▸ Work item:
Look through the data below. Pick out the lines holding the string "true".

** Opening Material for this exercise block **

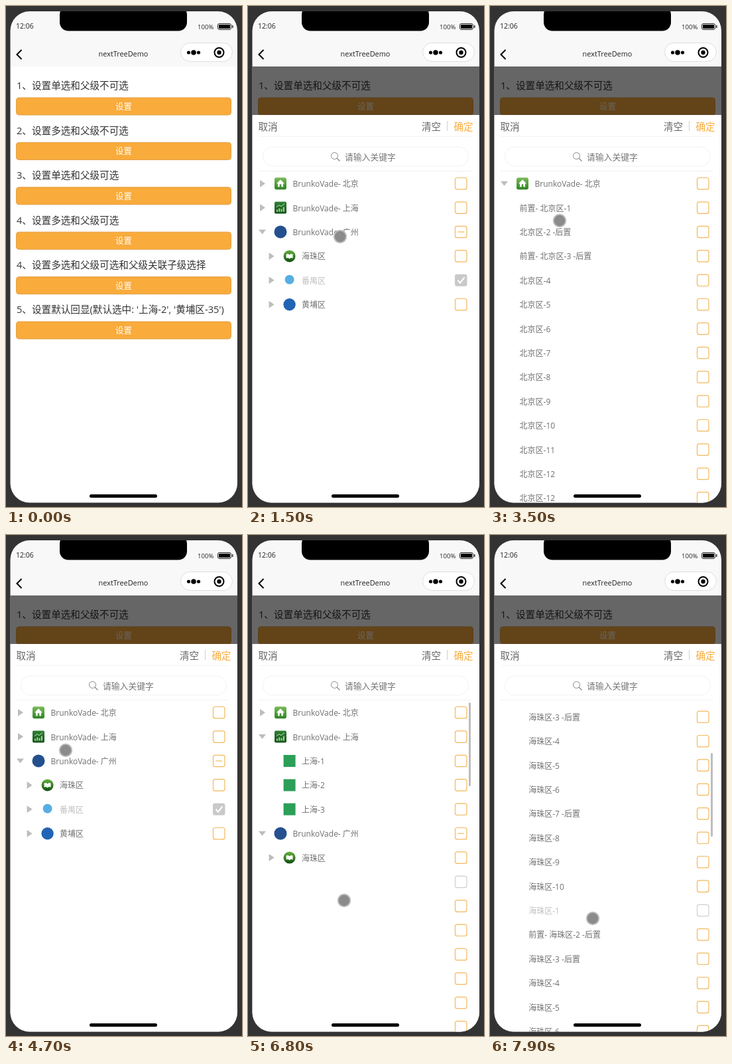
Recreate the animation shown at these times as an HTML page with a canvas. Size 356 by 754 pixels, loop 8000 ms.

```html
<!DOCTYPE html>
<html lang="zh-CN">
<head>
<meta charset="utf-8">
<title>nextTreeDemo</title>
<style>
html, body { margin: 0; width: 356px; height: 754px; overflow: hidden; background: #333; }
canvas { display: block; width: 356px; height: 754px; }
</style>
</head>
<body>
<canvas id="stage"></canvas>
<script>
const canvas = document.getElementById('stage');
const ctx = canvas.getContext('2d');
const dpr = window.devicePixelRatio || 1;
canvas.width = 356 * dpr;
canvas.height = 754 * dpr;
ctx.scale(dpr, dpr);

const LOOP = 8000, STEP = 100;
const ORANGE = '#f9ab3b', ROW = 36.4, PANEL_TOP = 164, SCROLL_END = 321;
const BRAND = 'BrunkoVade- ';
const BEIJING = { open: 2700, ready: 2800, close: 4500 };
const SHANGHAI = { open: 5400, ready: 5500, close: LOOP };
const HAIZHU = { open: 6600, ready: 6900, close: LOOP };
const ICONS_LOADED = 1300;

// Pointer: time, x, y
const POINTER = [
  [100, 344, 137], [200, 275, 290], [300, 195, 396], [400, 190, 360],
  [1300, 190, 360], [1700, 88, 334], [1800, 88, 334], [2100, 19, 279],
  [2300, 21, 272], [2500, 43, 282], [3100, 62, 302], [3500, 105, 323],
  [4000, 106, 338], [4100, 106, 338], [4400, 26, 274], [4700, 90, 324],
  [4900, 90, 324], [5300, 26, 304], [5500, 30, 308], [5800, 60, 400],
  [6200, 37, 486], [6500, 37, 486], [6800, 145, 550], [7900, 155, 577]
];

const clamp = v => Math.max(0, Math.min(1, v));
const smooth = u => u * u * (3 - 2 * u);

function text(str, x, y, size, color, align = 'left') {
  ctx.font = `${size}px "Open Sans", "Noto Sans CJK SC", "Noto Sans CJK", sans-serif`;
  ctx.textAlign = align;
  ctx.fillStyle = color;
  ctx.fillText(str, x, y + size * 0.37);
}

function box(x, y, w, h, r, fill, stroke, width = 1) {
  ctx.beginPath();
  ctx.roundRect(x, y, w, h, r);
  paint(fill, stroke, width);
}

function disc(x, y, r, fill, stroke, width = 1) {
  ctx.beginPath();
  ctx.arc(x, y, r, 0, 7);
  paint(fill, stroke, width);
}

function poly(points, fill, stroke, width = 1) {
  ctx.beginPath();
  points.forEach(([x, y]) => ctx.lineTo(x, y));
  paint(fill, stroke, width);
}

function paint(fill, stroke, width) {
  if (fill) { ctx.fillStyle = fill; ctx.fill(); }
  if (stroke) { ctx.strokeStyle = stroke; ctx.lineWidth = width; ctx.stroke(); }
}

function rect(x, y, w, h, fill) {
  ctx.fillStyle = fill;
  ctx.fillRect(x, y, w, h);
}

function glossy(top, bottom) {
  const g = ctx.createLinearGradient(0, -9, 0, 9);
  g.addColorStop(0, top);
  g.addColorStop(1, bottom);
  return g;
}

const ICONS = {
  house() {
    box(-9, -9, 18, 18, 3, glossy('#7cba58', '#2f8426'));
    poly([[-6, 0], [0, -6], [6, 0], [4, 0], [4, 5], [1.3, 5], [1.3, 1], [-1.3, 1], [-1.3, 5], [-4, 5], [-4, 0]], '#fff');
  },
  chart() {
    box(-9, -9, 18, 18, 2, glossy('#2f8035', '#12541b'));
    [3, 5, 4, 7].forEach((h, i) => rect(-6 + i * 3.3, 6 - h, 2, h, '#a9d48c'));
    poly([[-6, -1], [-2, -4], [1, -2], [6, -6]], null, '#c9e8b3');
  },
  book() {
    disc(0, 0, 9, glossy('#67b13e', '#0d4f10'));
    poly([[-5, -3], [-2, -3.5], [0, -2], [2, -3.5], [5, -3], [5, 3], [2, 2.5], [0, 4], [-2, 2.5], [-5, 3]], '#fff');
  },
  navy() { disc(0, 0, 9.5, '#25508f'); },
  sky() { disc(0, -1, 7, '#56aee2'); },
  blue() { disc(0, 0, 9.2, '#2264b4'); },
  green() { box(-9, -9, 18, 18, 0, '#2b9f58'); }
};

function treeRows(t) {
  const rows = [];
  const isOpen = n => t >= n.open && t < n.close;
  const isReady = n => t >= n.ready && t < n.close;
  const add = (label, depth, more) => rows.push({ label, depth, ...more });

  add(BRAND + '北京', 0, { icon: 'house', arrow: true, down: isReady(BEIJING) });
  if (isOpen(BEIJING)) {
    for (let i = 1; i <= 14; i++) {
      const pre = i === 1 || i === 3 ? '前置- ' : '';
      const post = i === 2 || i === 3 ? ' -后置' : '';
      add(`${pre}北京区-${Math.min(i, 12)}${post}`, 1, { blank: !isReady(BEIJING) });
    }
  }
  add(BRAND + '上海', 0, { icon: 'chart', arrow: true, down: isOpen(SHANGHAI) });
  if (isOpen(SHANGHAI)) {
    for (let i = 1; i <= 3; i++) add('上海-' + i, 1, { icon: 'green', blank: !isReady(SHANGHAI) });
  }
  add(BRAND + '广州', 0, { icon: 'navy', arrow: true, down: true, partial: true });
  add('海珠区', 1, { icon: 'book', arrow: true, down: isReady(HAIZHU) });
  if (isOpen(HAIZHU)) {
    for (let i = 0; i < 40; i++) {
      const n = i % 10 + 1;
      const post = [2, 3, 7].includes(n) ? ' -后置' : '';
      add(`${n === 2 ? '前置- ' : ''}海珠区-${n}${post}`, 2, { disabled: n === 1, blank: !isReady(HAIZHU) });
    }
  }
  const late = t < ICONS_LOADED;
  add('番禺区', 1, { icon: 'sky', arrow: true, disabled: true, checked: true, late });
  add('黄埔区', 1, { icon: 'blue', arrow: true, late });
  return rows;
}

function drawRow(row, y) {
  const left = 13.6 * row.depth;
  if (!row.blank) {
    if (row.arrow) {
      const x = left + 21.5;
      poly(row.down ? [[x - 5.5, y - 3.5], [x + 5.5, y - 3.5], [x, y + 3.5]]
                    : [[x - 3.5, y - 5.5], [x + 4.5, y], [x - 3.5, y + 5.5]], '#bdbdbd');
    }
    if (row.icon && !row.late) {
      ctx.save();
      ctx.translate(left + 49, y);
      ICONS[row.icon]();
      ctx.restore();
    }
    text(row.label, left + (row.icon ? 67.5 : 31), y + 0.5, 12, row.disabled ? '#bfbfbf' : '#707070');
  }
  if (row.checked) {
    box(312, y - 9, 18.5, 18, 3, '#c9c9c9');
    poly([[316.5, y], [320, y + 4], [326.5, y - 4.5]], null, '#fff', 2.2);
  } else {
    box(312.5, y - 8.7, 17.5, 17.4, 3, '#fff', row.disabled ? '#cfcfcf' : '#f5b85c', 1.2);
    if (row.partial) rect(316.5, y - 0.6, 9.5, 1.2, '#f5b85c');
  }
}

function drawPage(t) {
  const titles = [
    '1、设置单选和父级不可选', '2、设置多选和父级不可选', '3、设置单选和父级可选',
    '4、设置多选和父级可选', '4、设置多选和父级可选和父级关联子级选择',
    "5、设置默认回显(默认选中: '上海-2', '黄埔区-35')"
  ];
  rect(6, 91, 344, 657, '#fff');
  titles.forEach((title, i) => {
    const y = 120 + i * 67.4;
    const pressed = i === 3 && t === 300;
    text(title, 16, y, 14.6, '#333');
    box(15.5, y + 18, 324, 26, 4, pressed ? '#e09a35' : ORANGE, '#e2a044');
    text('设置', 177.5, y + 31.5, 12.4, '#fff', 'center');
  });
}

function drawPanel(t, top) {
  rect(6, top, 344, 600, '#fff');
  text('取消', 15.5, top + 17.5, 14.6, '#666');
  text('清空', 262, top + 17.5, 14.6, '#666');
  rect(300, top + 9, 1, 15, '#d0d0d0');
  text('确定', 310.5, top + 17.5, 14.6, ORANGE);
  rect(16, top + 32, 320, 1, '#f4f4f4');
  box(22.5, top + 48, 310, 29, 14.5, '#fff', '#f2f2f2');
  disc(130.5, top + 61.5, 5, null, '#888');
  poly([[134, top + 65], [138.5, top + 69.5]], null, '#888', 1.2);
  text('请输入关键字', 146, top + 63, 12.8, '#757575');
  rect(16, top + 84, 320, 1, '#f1f1f1');

  const scroll = SCROLL_END * smooth(clamp((t - 6900) / 1000));
  ctx.save();
  ctx.beginPath();
  ctx.rect(6, top + 85, 344, 600);
  ctx.clip();
  treeRows(t).forEach((row, i) => {
    const y = top + 103.2 + i * ROW - scroll;
    if (y > top + 60 && y < 770) drawRow(row, y);
  });
  if ((t >= BEIJING.open && t < 3300) || t >= HAIZHU.open) {
    box(333, top + 88 + scroll * 0.237, 3, 126, 1.5, '#bdbdbd');
  }
  ctx.restore();
}

function drawHeader() {
  rect(6, 8, 344, 83, '#f8f8f8');
  box(81, 0, 192, 37.5, 13, '#000');
  text('12:06', 15, 30, 10.5, '#222');
  text('100%', 289, 31.5, 9.6, '#222');
  box(319.5, 26.5, 20, 9, 2.5, null, '#222');
  box(321, 28, 17, 6, 1, '#000');
  rect(341, 29, 1.5, 4, '#222');
  poly([[23.5, 66], [16.5, 73], [23.5, 80]], null, '#000', 2);
  text('nextTreeDemo', 177, 71.5, 10.9, '#222', 'center');
  box(263.5, 55.5, 78, 28, 14, '#fff', '#dedede');
  disc(275.5, 70, 2.6, '#000');
  disc(283, 70, 3.8, '#000');
  disc(290.5, 70, 2.6, '#000');
  disc(321.5, 70, 7, null, '#000', 2);
  disc(321.5, 70, 3.2, '#000');
}

function drawPointer(t) {
  if (t < POINTER[0][0]) return;
  const next = POINTER.findIndex(k => k[0] > t);
  const b = next < 0 ? POINTER[POINTER.length - 1] : POINTER[next];
  const a = next < 0 ? b : POINTER[next - 1];
  const u = a === b ? 0 : (t - a[0]) / (b[0] - a[0]);
  disc(a[1] + (b[1] - a[1]) * u, a[2] + (b[2] - a[2]) * u, 9.2, '#8b8b8b', '#bcbcbc', 2);
}

function draw(now) {
  const t = Math.floor(now % LOOP / STEP) * STEP;
  rect(0, 0, 356, 754, '#333');
  ctx.save();
  ctx.beginPath();
  ctx.roundRect(6.5, 8, 342.5, 739.5, 29);
  ctx.clip();
  drawPage(t);
  const shown = 1 - Math.pow(1 - clamp((t - 1050) / 350), 2.4);
  if (shown > 0) {
    rect(6, 91, 344, 657, `rgba(0,0,0,${0.6 * shown})`);
    drawPanel(t, PANEL_TOP + (1 - shown) * 584);
  }
  drawHeader();
  box(126, 735, 102, 5, 2.5, '#000');
  drawPointer(t);
  ctx.restore();
}

const start = performance.now();
function tick() {
  draw(performance.now() - start);
  requestAnimationFrame(tick);
}
tick();
</script>
</body>
</html>
```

** Closing Material for this exercise block **

▸ Output for this exercise:
  add(BRAND + '北京', 0, { icon: 'house', arrow: true, down: isReady(BEIJING) });
  add(BRAND + '上海', 0, { icon: 'chart', arrow: true, down: isOpen(SHANGHAI) });
  add(BRAND + '广州', 0, { icon: 'navy', arrow: true, down: true, partial: true });
  add('海珠区', 1, { icon: 'book', arrow: true, down: isReady(HAIZHU) });
  add('番禺区', 1, { icon: 'sky', arrow: true, disabled: true, checked: true, late });
  add('黄埔区', 1, { icon: 'blue', arrow: true, late });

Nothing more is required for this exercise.